“Between the Straits” is a research lab devoted to unearthing the rich and diverse histories of commerce, capitalism, and economic thought from the earliest days of Islamic expansion in the Arabian Peninsula to contemporary movements of trade, money and people across the Mediterranean and the eastern and western Indian Ocean arenas. Geographically bound by the Straits of Gibraltar and Malacca, and spanning medieval and modern historical periods, this research lab explores histories of law, economics, and politics through the perspective of seaborne and overland trade. Working in different geographical contexts, historical periods, and disciplinary traditions, some scholars affiliated with the lab will explore the movements of capital, goods, and peoples, while others will examine the technologies (institutional, intellectual, and otherwise) that have been implemented to ensure effective and efficient economies in the Mediterranean and Indian Ocean regions.
The Indian Ocean and Mediterranean Sea have been rich sites for tracing the movements of Islam through law, economics, politics, and theology. In much of the existing scholarship on the Indian Ocean, however, the western Indian Ocean arena has dominated over its eastern counterpart. This project places these bodies of water together in the same analytic, regional, and historical frame. Thinking between the Straits of Gibraltar and Malacca, the research lab will emphasize the oceanic, terrestrial, and riverine as overlapping and interconnected networks of trade, travel, and transport through which conceptions and practices of Islam moved, changed, and expanded.
The lab consists of five research nodes:
- Early Islamic economic thought
- Seafaring, riverine, and overland trade
- Economies of resource management and instrumentalization (e.g. energy and the environment)
- Imperial economics (Ottoman, Safavid, Mughal, British, French)
- Islamic law and economics
The project is deliberately wide in its range, scope, and scale. The objective is to bring together scholars working in different regions, time periods, and disciplines to think with each other about what capitalism, economics, law, and ethics look like through the rich histories of Islam rather than solely through histories of Europe. Ultimately, this approach will intervene and recalibrate contemporary claims about Islam, law, and economics, either as paradox, as source of underdevelopment, or as panacea to global economic inequalities.
In the 2018-2019 academic year, this research lab will be directed by IIS Director Anver M. Emon, and UBC Law and Society Program Chair, Renisa Mawani.
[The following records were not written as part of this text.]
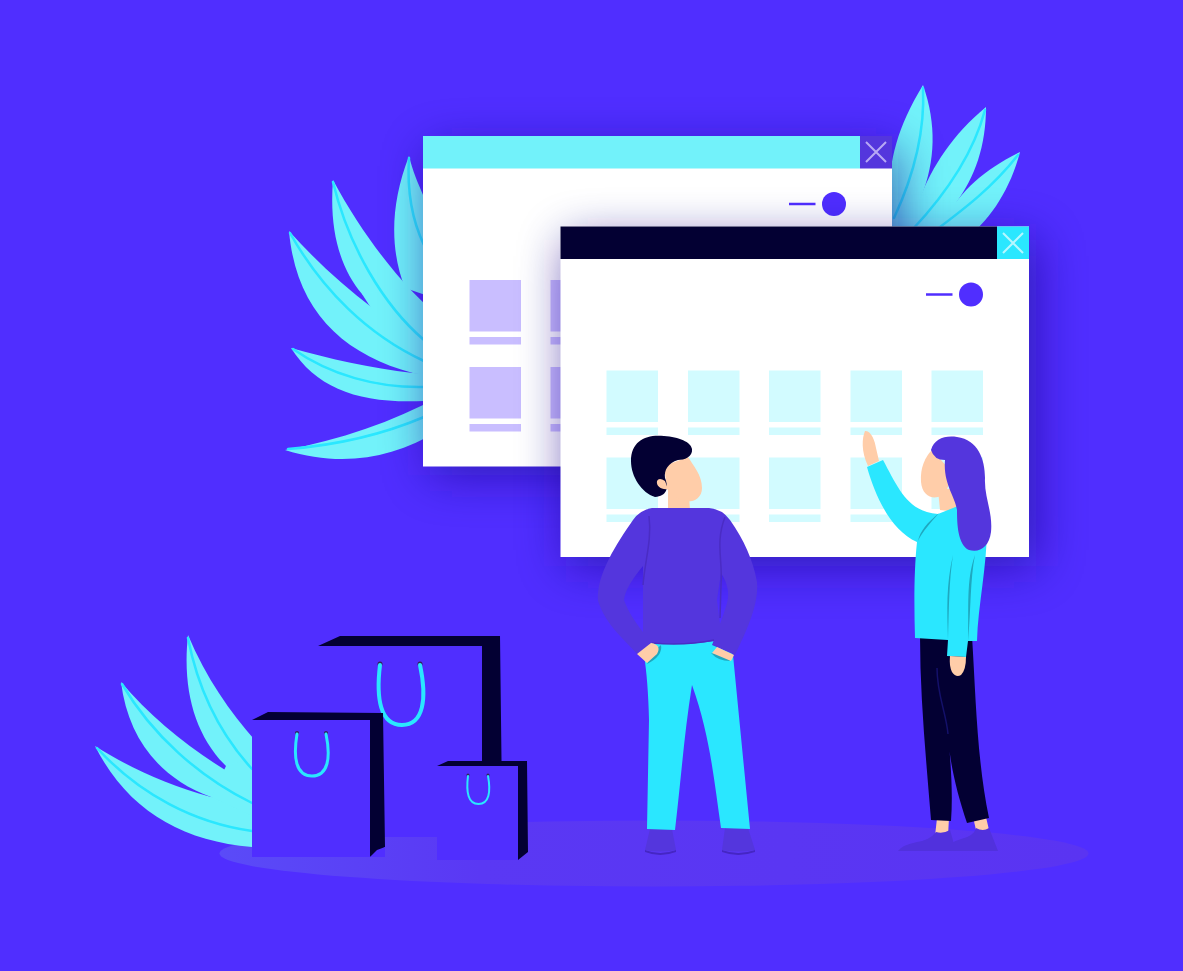
<!DOCTYPE html>
<html lang="en">
<head>
<meta charset="utf-8">
<title>Online shopping illustration</title>
<style>
:root {
  --ground: #502eff;
  --violet: #5436dd;
  --navy: #030033;
  --cyan: #2ae7ff;
  --aqua: #72f2fa;
  --teal: #1fa8bf;
  --lilac: #c9beff;
  --ice: #d2fbff;
  --skin: #ffcda9;
  --white: #fff;
}
html, body { margin: 0; height: 100%; overflow: hidden; background: var(--ground); }
svg { display: block; width: 1183px; height: 971px; }
.leaf { fill: var(--aqua); }
.vein { fill: none; stroke: var(--cyan); stroke-width: 2.5; stroke-linecap: round; }
.ground { fill: var(--ground); }
.white { fill: var(--white); }
.navy { fill: var(--navy); }
.violet { fill: var(--violet); }
.cyan { fill: var(--cyan); }
.aqua { fill: var(--aqua); }
.skin { fill: var(--skin); }
.lilac { fill: var(--lilac); }
.ice { fill: var(--ice); }
.teal { fill: var(--teal); }
.cross { fill: none; stroke-width: 2; }
.handle { fill: none; stroke: var(--cyan); stroke-linecap: round; }
.fold { fill: none; stroke: #4a2cc4; stroke-width: 1.5; }
</style>
</head>
<body>
<svg viewBox="0 0 1183 971" role="img" aria-label="Two people choosing goods in browser windows beside shopping bags">
  <defs>
    <filter id="window-shadow" x="-20%" y="-25%" width="140%" height="150%">
      <feGaussianBlur stdDeviation="24"/>
    </filter>
    <clipPath id="back-scene"><path d="M0 0H1183V971H0Z"/></clipPath>
    <linearGradient id="floor-tone" x1="0" x2="1">
      <stop offset="0" stop-color="#5a4bf8"/>
      <stop offset=".3" stop-color="#5a38f4"/>
      <stop offset="1" stop-color="#5a34f2"/>
    </linearGradient>
    <g id="product">
      <rect width="51.5" height="51.5"/>
      <rect y="57" width="51.5" height="7.5"/>
    </g>
    <g id="product-column">
      <use href="#product"/>
      <use href="#product" y="87"/>
    </g>
    <g id="search">
      <line x1="0" y1="0" x2="26.500" y2="0" stroke="#502eff" stroke-width="2.500"/>
      <circle cx="45" cy="0" r="12" fill="#502eff"/>
    </g>
    <path id="close-cross" class="cross" d="M-10-10L10 10M10-10L-10 10"/>
  </defs>

  <rect class="ground" width="1183" height="971"/>

  <g id="leaves-behind-windows">
    <g class="leaf">
      <path d="M409 156C390 205 390 250 405 288L440 300V240C431 207 416 185 409 156Z"/>
      <path d="M333 180C329 230 340 268 362 294L440 350V317C407 291 365 240 333 180Z"/>
      <path d="M289 231C296 310 342 354 413 373L440 378V350C385 322 335 282 289 231Z"/>
      <path d="M362 294L405 288L440 320V372L413 373Z"/>
      <path d="M291 348C317 389 360 404 424 401H440V374L413 373C370 368 330 359 291 348Z"/>
      <path d="M285 450C340 467 390 460 440 430V396C393 422 339 440 285 450Z"/>
      <path d="M923 85C897 128 890 158 888 200V240H905L922 195C935 161 937 125 923 85Z"/>
      <path d="M986 107C953 134 932 167 920 198L890 235H935L956 203C975 177 986 146 986 107Z"/>
      <path d="M1020 152C985 169 962 190 945 218L925 242H962C990 221 1010 190 1020 152Z"/>
      <path d="M922 195L956 203L945 240H892Z"/>
    </g>
    <g class="vein">
      <path d="M409 158C407 190 411 218 424 245"/>
      <path d="M333 182C348 245 383 305 424 340"/>
      <path d="M290 233C322 290 368 335 424 361"/>
      <path d="M293 349C330 375 377 388 424 387"/>
      <path d="M288 449C339 445 384 434 424 417"/>
      <path d="M923 88C925 130 914 175 894 218"/>
      <path d="M985 110C973 155 945 195 912 230"/>
      <path d="M1018 155C993 187 964 209 936 230"/>
    </g>
  </g>

  <g id="back-window">
    <rect x="430" y="150" width="468" height="325" fill="#1c0a8c" opacity=".62" filter="url(#window-shadow)"/>
    <rect class="white" x="423" y="136" width="469" height="330.500"/>
    <rect class="aqua" x="423" y="136" width="437" height="32.500"/>
    <rect class="violet" x="860" y="136" width="32" height="32.500"/>
    <use href="#close-cross" x="876" y="152" stroke="#b7a8f5"/>
    <use href="#search" x="789" y="204"/>
    <g class="lilac">
      <use href="#product-column" x="469.500" y="280"/>
      <use href="#product-column" x="550.500" y="280"/>
    </g>
  </g>

  <g id="front-window">
    <rect x="566" y="240" width="470" height="326" fill="#1c0a8c" opacity=".62" filter="url(#window-shadow)"/>
    <rect class="white" x="560.500" y="226.500" width="468.500" height="330.500"/>
    <rect class="navy" x="560.500" y="226.500" width="436.500" height="32.500"/>
    <rect class="cyan" x="997" y="226.500" width="32" height="32.500"/>
    <use href="#close-cross" x="1013" y="243" stroke="#b5f7ff"/>
    <use href="#search" x="926" y="294.500"/>
    <g class="ice">
      <use href="#product-column" x="606.500" y="370.500"/>
      <use href="#product-column" x="688" y="370.500"/>
      <use href="#product-column" x="769" y="370.500"/>
      <use href="#product-column" x="850.500" y="370.500"/>
      <use href="#product-column" x="931.500" y="370.500"/>
    </g>
  </g>

  <ellipse id="floor" cx="654" cy="853.500" rx="434.500" ry="33" fill="url(#floor-tone)"/>

  <g id="leaves-behind-bags">
    <g class="leaf">
      <path d="M188 635C182 690 195 735 226 766L260 790V746C232 715 207 680 188 635Z"/>
      <path d="M121 682C128 738 159 778 211 797L260 812V790C207 762 158 726 121 682Z"/>
      <path d="M95 746C127 809 180 841 252 847H260V800L211 797C167 785 130 768 95 746Z"/>
      <path d="M226 766L260 755V820L211 797Z"/>
    </g>
    <g class="vein">
      <path d="M188 638C198 690 221 735 252 769"/>
      <path d="M122 684C152 735 199 777 252 803"/>
      <path d="M97 748C140 795 195 823 252 831"/>
    </g>
  </g>

  <g id="shopping-bags">
    <g id="large-bag">
      <rect class="ground" x="318" y="646" width="164" height="191"/>
      <path class="navy" d="M318 646L340 636H500L502 800H482V646Z"/>
      <g fill="#33205c"><circle cx="380" cy="664" r="2.500"/><circle cx="420" cy="664" r="2.500"/></g>
      <path class="handle" stroke-width="4" d="M380 665C376 698 380 725 402 725S427 698 420 665"/>
    </g>
    <g id="medium-bag">
      <rect class="ground" x="252" y="719" width="119" height="138"/>
      <path class="navy" d="M252 720L268 712L383 713L385 847L370 857V720Z"/>
      <path class="ground" d="M385 847L377 850L370 857H385Z"/>
      <g fill="#33205c"><circle cx="297" cy="733" r="2"/><circle cx="326" cy="733" r="2"/></g>
      <path class="handle" stroke-width="3" d="M297 734C293 758 296 776 312 776S331 758 326 734"/>
    </g>
    <g id="small-bag">
      <rect class="ground" x="437" y="766" width="82" height="94"/>
      <path class="navy" d="M437 766L448 761H527L528 852L518 860V766Z"/>
      <g fill="#33205c"><circle cx="468" cy="775" r="1.500"/><circle cx="488" cy="775" r="1.500"/></g>
      <path class="handle" stroke-width="2" d="M468 776C466 792 468 804 478.500 804S491 792 488 776"/>
    </g>
  </g>

  <g id="man">
    <g id="man-shoes">
      <path fill="#4526c4" d="M645 850Q660 856 676 850V852Q660 858 645 852ZM722 850Q738 856 755 850V852Q738 858 722 852Z"/>
      <path class="violet" d="M650 829H672L676 850Q660 853 645 850ZM725 828H748L755 850Q738 853 722 850Z"/>
    </g>
    <path class="cyan" d="M648 640L720 638L733 655L750 829L721 828C714 780 710 735 692 685C684 735 681 780 675 830L647 829L649 720Q648 680 644 655Z"/>
    <path class="skin" d="M668 484L689 496L690 510H668Z"/>
    <path class="violet" d="M652 508H709Q722 509 730 520C744 540 753 560 757 582C759 604 747 630 735 655L712 645C717 632 724 614 727 603C730 593 727 582 721 573L717 600L722 640Q680 647 643 642V566C633 578 625 590 624 600C629 615 641 630 652 643L638 655C623 638 606 625 598 601C596 575 617 543 633 520Q640 510 652 508Z"/>
    <path class="fold" d="M649 516C652 540 645 560 643 585M725 517C715 543 723 560 721 585L720 618"/>
    <path class="fold" d="M652 643Q685 646 714 640"/>
    <g id="man-hands">
      <path class="teal" d="M661 645Q663 656 647 664L652 653ZM711 653Q718 661 730 661L728 656Z"/>
      <path class="skin" d="M637 654L651 643Q662 645 657 654L647 663ZM712 653L717 647L734 655L731 661Z"/>
    </g>
    <path class="skin" d="M664 466L688 457C693 465 702 475 702 488C702 499 692 503 684 501Q673 498 667 489Z"/>
    <path class="navy" d="M631 461C631 441 646 434 664 436C679 437 691 442 692 449C693 457 684 460 678 460C668 463 664 470 665 478C669 488 667 496 655 497C642 493 631 477 631 461Z"/>
    <path class="skin" d="M668 489C661 490 656 486 657 481Q659 477 665 481Z"/>
  </g>

  <g id="woman">
    <g id="woman-feet">
      <path class="skin" d="M937 818H949L948 836H935ZM973 817H986L989 830H976Z"/>
      <path fill="#5131dd" d="M936 832Q943 834 950 830L956 851H898Q902 845 917 842Q930 840 936 832ZM976 828Q983 832 989 828L998 851H944Q949 842 961 839Q974 836 976 828Z"/>
    </g>
    <path class="navy" d="M920 636H972C976 700 977 760 989 818L967 823C956 790 949 760 948 732C951 765 953 795 951 821L931 820C926 758 920 697 920 636Z"/>
    <path fill="none" stroke="#14106a" stroke-width="1.500" d="M937 668C937 695 946 712 948 734"/>
    <path class="skin" d="M938 490L956 488L957 512L940 510Z"/>
    <path class="skin" d="M868 466C861 451 862 438 865 431C871 430 875 441 876 448L879 461Z"/>
    <path class="cyan" d="M867 467L883 460C898 488 908 512 938 514L958 506L987 520C988 563 978 604 977 641L968 641L966 657L947 656L948 640L915 638C914 605 914 570 917 542C892 531 876 499 867 467Z"/>
    <g class="teal">
      <path d="M939 513C927 523 920 531 918 541C922 532 932 521 939 513Z"/>
      <path d="M953 555C946 585 947 610 948 640C949 607 949 581 953 555Z"/>
      <path d="M975 555C966 580 969 607 968 641C971 610 970 580 975 555Z"/>
    </g>
    <path class="skin" d="M950 656L966 657Q966 670 961 675Q956 678 952 672Q949 666 950 656Z"/>
    <path class="skin" d="M932 450C925 457 920 468 921 482C922 494 930 499 938 497C946 495 951 485 950 470Z"/>
    <path class="violet" d="M931 450C934 439 945 435 957 437C978 440 985 459 985 478C984 497 993 512 991 532C989 547 980 553 969 550C958 545 957 525 957 510C955 496 943 484 945 460Q934 460 931 450Z"/>
  </g>
</svg>
</body>
</html>
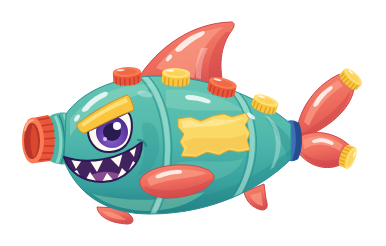
<!DOCTYPE html>
<html lang="en">
<head>
<meta charset="utf-8">
<title>Bottle fish</title>
<style>
:root{--paper:#fff;--teal:#4db5a8;--teal-light:#8bd6c2;--teal-dark:#25898a;--teal-line:#2b8f91;--coral:#f0705f;--coral-light:#fa9d86;--coral-dark:#cf4648;--red:#ea5637;--red-light:#f97c55;--red-dark:#b8332a;--yellow:#f8c53c;--yellow-light:#ffe07a;--yellow-dark:#d48e1f;--label:#fbd967;--blue:#3c6fb8;--blue-dark:#274c8e;--purple:#5b35a0;--ink:#2a1a52;--mouth:#43235f;--tooth:#fffaf0}
html,body{margin:0;background:var(--paper);overflow:hidden}
svg{display:block;width:386px;height:246px}
.cap-red{--cap:var(--red);--cap-light:var(--red-light);--cap-dark:var(--red-dark)}
.cap-yellow{--cap:var(--yellow);--cap-light:var(--yellow-light);--cap-dark:var(--yellow-dark)}
.side{fill:var(--cap)}
.top{fill:var(--cap-light)}
.ridge{stroke:var(--cap-dark);stroke-width:1.3;stroke-linecap:round;fill:none;opacity:.75}
.fin{fill:url(#finShade);stroke:var(--coral-dark);stroke-width:1}
.fin-light{fill:var(--coral-light);opacity:.7}
.fin-dark{fill:var(--coral-dark);opacity:.45}
.shine{fill:#fff;opacity:.8}
.soft-shine{fill:#fff;opacity:.3}
.seam{fill:none;stroke:#b5e8da;stroke-width:5;opacity:.6}
.seam-edge{fill:none;stroke:var(--teal-line);stroke-width:1.3;opacity:.7}
</style>
</head>
<body>
<svg viewBox="0 0 386 246" role="img" aria-label="A grinning teal fish built from plastic bottles, with bottle caps and coral fins">
<defs>
<linearGradient id="bodyShade" x1="0" y1="0" x2="0" y2="1">
<stop offset="0" stop-color="#65c5b3"/><stop offset=".45" stop-color="#50b8ab"/><stop offset=".8" stop-color="#379f9d"/><stop offset="1" stop-color="#237f85"/>
</linearGradient>
<linearGradient id="finShade" x1="0" y1="0" x2=".3" y2="1">
<stop offset="0" stop-color="#f88672"/><stop offset=".6" stop-color="#ee6b5c"/><stop offset="1" stop-color="#d95050"/>
</linearGradient>
<radialGradient id="irisShade" cx=".5" cy=".7" r=".65">
<stop offset="0" stop-color="#8d62d0"/><stop offset="1" stop-color="#4a2990"/>
</radialGradient>
<clipPath id="bodyClip"><path id="bodyShape" d="M66 114C82 92 112 78 152 76C205 75 258 96 291 124L291 159C262 188 212 214 150 214C108 214 78 196 64 161Z"/></clipPath>
<clipPath id="mouthClip"><path id="mouthShape" d="M64 157C88 165 119 160 142 142C142 164 124 182 102 182C83 182 69 172 64 157Z"/></clipPath>
<clipPath id="eyeClip"><path id="eyeShape" d="M88 131L128 112C134 120 133 136 126 145C118 154 102 154 95 147C90 142 88 137 88 131Z"/></clipPath>
<g id="cap">
<path class="side" d="M-14-4L-14 5C-12 11 12 11 14 5L14-4Z"/>
<path class="ridge" d="M-11 1V7M-7 2V9M-2.500 3V9M2.500 3V9M7 2V9M11 1V7"/>
<ellipse class="top" cy="-4" rx="14" ry="5"/>
<ellipse class="side" cy="-4" rx="10" ry="3" opacity=".5"/>
<ellipse class="shine" cx="-6" cy="-6" rx="4" ry="1" opacity=".6"/>
</g>
</defs>

<g id="rear-fins">
<path class="fin" d="M97 207C98 216 109 223 127 224C134 224 135 219 129 214L119 208Z"/>
<path class="fin-light" d="M102 211C107 217 116 220 126 220C120 215 112 211 102 211Z"/>
<path class="fin" d="M244 192C246 201 252 208 262 210C268 210 268 205 266 199L264 184Z"/>
<path class="fin-light" d="M250 195C252 201 257 205 263 206L261 192Z"/>
</g>

<g id="dorsal-fin">
<path class="fin" d="M139 77C158 48 191 23 231 22C235 22 235 26 232 30C220 47 218 65 225 94C195 84 168 80 139 77Z"/>
<path class="fin-light" d="M156 68C173 45 198 30 224 27C207 39 197 58 194 78C179 75 168 73 156 68Z"/>
<path class="fin-dark" d="M226 32C211 47 206 65 210 86L224 91C218 66 219 50 230 32Z"/>
<path class="shine" d="M176 48C184 39 193 34 203 31C206 31 205 34 202 36C194 40 188 45 181 51C177 53 174 51 176 48Z"/>
<ellipse class="shine" cx="169" cy="58" rx="4" ry="2" transform="rotate(-48 169 58)"/>
<path class="soft-shine" d="M201 48C197 58 195 67 196 78L201 79C201 67 203 57 208 48Z"/>
</g>

<g id="tail">
<path class="fin" d="M297 130C300 107 317 84 340 74L354 89C350 110 329 128 300 139Z"/>
<path class="fin-light" d="M304 122C309 104 322 89 338 80L343 86C329 95 316 108 309 126Z"/>
<path class="fin-dark" d="M301 134C323 121 339 108 351 90C348 111 327 127 301 138Z"/>
<path class="shine" d="M314 103C318 95 324 90 331 86C334 86 333 89 330 91C325 95 321 100 318 105C315 108 312 107 314 103Z"/>
<path class="fin" d="M298 137C315 129 334 132 349 145L342 164C327 172 308 166 298 152Z"/>
<path class="fin-light" d="M303 140C317 133 331 136 343 145L340 151C328 143 315 143 304 149Z"/>
<path class="fin-dark" d="M300 151C314 162 328 163 343 157L341 164C327 170 309 165 300 151Z"/>
<path class="shine" d="M313 140C320 137 327 138 333 142C335 145 332 146 329 144C324 142 319 142 315 143C312 143 311 141 313 140Z"/>
<use href="#cap" class="cap-yellow" transform="translate(351 79) rotate(42) scale(.82)"/>
<use href="#cap" class="cap-yellow" transform="translate(348 157) rotate(112) scale(.82)"/>
</g>

<g id="tail-collar">
<path d="M285 122C290 119 296 120 299 123C303 134 303 149 298 159C294 162 289 162 285 159Z" fill="var(--blue)"/>
<path d="M293 121C297 133 297 149 292 161L298 159C303 149 303 134 299 123Z" fill="var(--blue-dark)"/>
<path d="M288 125C291 135 291 147 288 157" fill="none" stroke="#79a5dd" stroke-width="2"/>
</g>

<g id="bottle-neck">
<path d="M46 119C53 112 64 111 71 114L72 163C62 166 53 164 47 159Z" fill="var(--teal)"/>
<path d="M55 116C62 129 63 150 57 163M64 114C71 129 71 151 66 164" fill="none" stroke="var(--teal-light)" stroke-width="3"/>
<path d="M59 115C66 129 66 151 61 164" fill="none" stroke="var(--teal-dark)" stroke-width="1.500"/>
</g>

<g id="body">
<use href="#bodyShape" fill="url(#bodyShade)"/>
<g clip-path="url(#bodyClip)">
<path d="M63 176C92 207 132 197 171 200C214 199 257 179 296 145V220H63Z" fill="var(--teal-dark)" opacity=".4"/>
<path d="M92 194C125 202 165 202 205 192C190 205 168 211 146 211C123 210 105 204 92 194Z" fill="#8fd4b1" opacity=".45"/>
<path d="M70 119C90 95 121 84 152 84C148 97 125 96 105 105C90 111 80 122 70 136Z" fill="var(--teal-light)" opacity=".55"/>
<path d="M166 90C194 87 223 96 246 111C224 109 194 113 166 107Z" fill="var(--teal-light)" opacity=".45"/>
<path d="M142 124C154 118 161 132 159 151C155 168 146 174 136 176C149 159 142 140 142 124Z" fill="var(--teal-dark)" opacity=".25"/>
<path d="M176 163C199 158 225 166 244 158C237 174 216 184 190 181Z" fill="var(--teal-light)" opacity=".25"/>
<path d="M265 117C279 125 289 135 294 145L288 158C283 144 274 130 265 117Z" fill="var(--teal-dark)" opacity=".35"/>
<path class="seam" d="M142 74C171 100 177 170 152 216M229 86C258 111 260 162 235 199"/>
<path class="seam-edge" d="M146 74C175 100 181 170 156 216M138 76C167 101 173 169 148 215M233 87C262 111 264 162 239 199M225 86C254 111 256 162 231 199"/>
<path class="soft-shine" d="M264 115C277 127 280 149 270 170L274 167C285 148 282 128 269 117Z"/>
</g>
<use href="#bodyShape" fill="none" stroke="var(--teal-line)"/>
<path class="shine" d="M83 108C89 100 96 95 104 92C109 91 109 95 105 97C98 100 93 104 88 110C84 113 80 112 83 108Z"/>
<ellipse class="shine" cx="77" cy="118" rx="4" ry="2" transform="rotate(-55 77 118)"/>
<path class="shine" d="M188 95C196 95 204 97 210 100C212 103 209 104 206 103C200 101 194 100 189 100C184 99 184 95 188 95Z"/>
<ellipse class="soft-shine" cx="145" cy="94" rx="8" ry="3" transform="rotate(12 145 94)"/>
<ellipse class="shine" cx="251" cy="116" rx="5" ry="2" transform="rotate(38 251 116)"/>
</g>

<g id="paper-label">
<path d="M178 119L190 117L201 121L213 116L224 114L232 117L246 113L249 119L245 125L250 133L247 140L250 150L239 152L229 150L219 155L207 152L196 157L181 156L184 149L180 142L184 134L178 127Z" fill="var(--label)" stroke="#dca83b"/>
<path d="M183 142C202 132 221 144 246 134L248 148L238 150L229 148L219 153L207 150L196 155L184 154L187 148Z" fill="#f4c34c" opacity=".6"/>
<path d="M182 121L190 120L201 124L214 119L232 120L244 117C227 128 204 126 183 128Z" fill="#ffebA0" opacity=".7"/>
</g>

<g id="top-caps">
<use href="#cap" class="cap-red" transform="translate(127 76) rotate(-3)"/>
<use href="#cap" class="cap-yellow" transform="translate(176 77) rotate(3)"/>
<use href="#cap" class="cap-red" transform="translate(222 87) rotate(14)"/>
<use href="#cap" class="cap-yellow" transform="translate(265 104) rotate(20) scale(.92)"/>
</g>

<g id="mouth-cap" class="cap-red">
<path class="side" d="M33 118L48 115C56 121 57 154 50 161L34 163Z"/>
<path class="ridge" d="M37 120L49 118M41 126L53 124M43 132L54 131M44 139L55 138M44 146L54 146M42 153L53 153M38 160L50 159"/>
<ellipse class="top" cx="33" cy="140.500" rx="11" ry="23"/>
<ellipse cx="32" cy="141" rx="8" ry="18" fill="var(--red-dark)"/>
<path d="M33 124C39 131 40 150 34 158C30 152 29 133 33 124Z" fill="#d9472f"/>
<path d="M25 130C27 123 30 120 33 120" fill="none" stroke="#ffb092" stroke-width="2" stroke-linecap="round"/>
</g>

<g id="eye">
<use href="#eyeShape" fill="var(--tooth)" stroke="var(--ink)" stroke-width="2"/>
<g clip-path="url(#eyeClip)">
<circle cx="112" cy="132" r="16" fill="url(#irisShade)"/>
<circle cx="112" cy="132" r="9" fill="var(--ink)"/>
<circle cx="117" cy="126" r="4" fill="#fff"/>
<circle cx="105" cy="139" r="2" fill="#d9c4f5"/>
</g>
<path d="M77 124C92 113 109 102 127 95C130 95 133 105 134 110C118 116 102 124 85 133C81 134 76 127 77 124Z" fill="var(--yellow)" stroke="var(--yellow-dark)"/>
<path d="M81 124C95 114 110 105 126 98L128 102C112 108 97 117 83 127Z" fill="var(--yellow-light)"/>
</g>

<g id="grin">
<use href="#mouthShape" fill="var(--mouth)"/>
<g clip-path="url(#mouthClip)">
<path d="M79 184C91 170 113 168 126 178L121 188H79Z" fill="#8a4a91"/>
<path d="M64 156L71 159L76 169L82 160L90 161L97 172L103 160L110 158L119 167L123 152L129 150L134 157L137 143L142 140L127 142L100 153Z" fill="var(--tooth)"/>
<path d="M70 174L77 170L84 183ZM84 183L90 172L98 184ZM101 184L107 173L115 182ZM116 181L122 168L128 174ZM128 172L133 161L138 165Z" fill="var(--tooth)"/>
</g>
<use href="#mouthShape" fill="none" stroke="var(--ink)" stroke-width="2" stroke-linejoin="round"/>
<path d="M138 140C142 140 145 142 146 146" fill="none" stroke="var(--teal-dark)" stroke-width="2" stroke-linecap="round"/>
</g>

<g id="side-fin">
<path class="fin" d="M140 180C145 170 164 164 186 165C202 166 214 171 214 177C213 187 192 198 169 198C152 198 138 190 140 180Z"/>
<path class="fin-light" d="M147 179C157 169 182 166 207 173C192 179 169 178 150 186Z"/>
<path class="fin-dark" d="M143 186C166 194 190 191 213 178C209 189 189 197 169 197C157 197 146 193 143 186Z"/>
<path class="shine" d="M157 175C164 171 172 170 180 170C184 171 182 174 178 174C171 174 166 176 160 178C156 179 154 177 157 175Z"/>
</g>
</svg>
</body>
</html>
For more information about the lab and its upcoming events, contact the IIS at email@example.com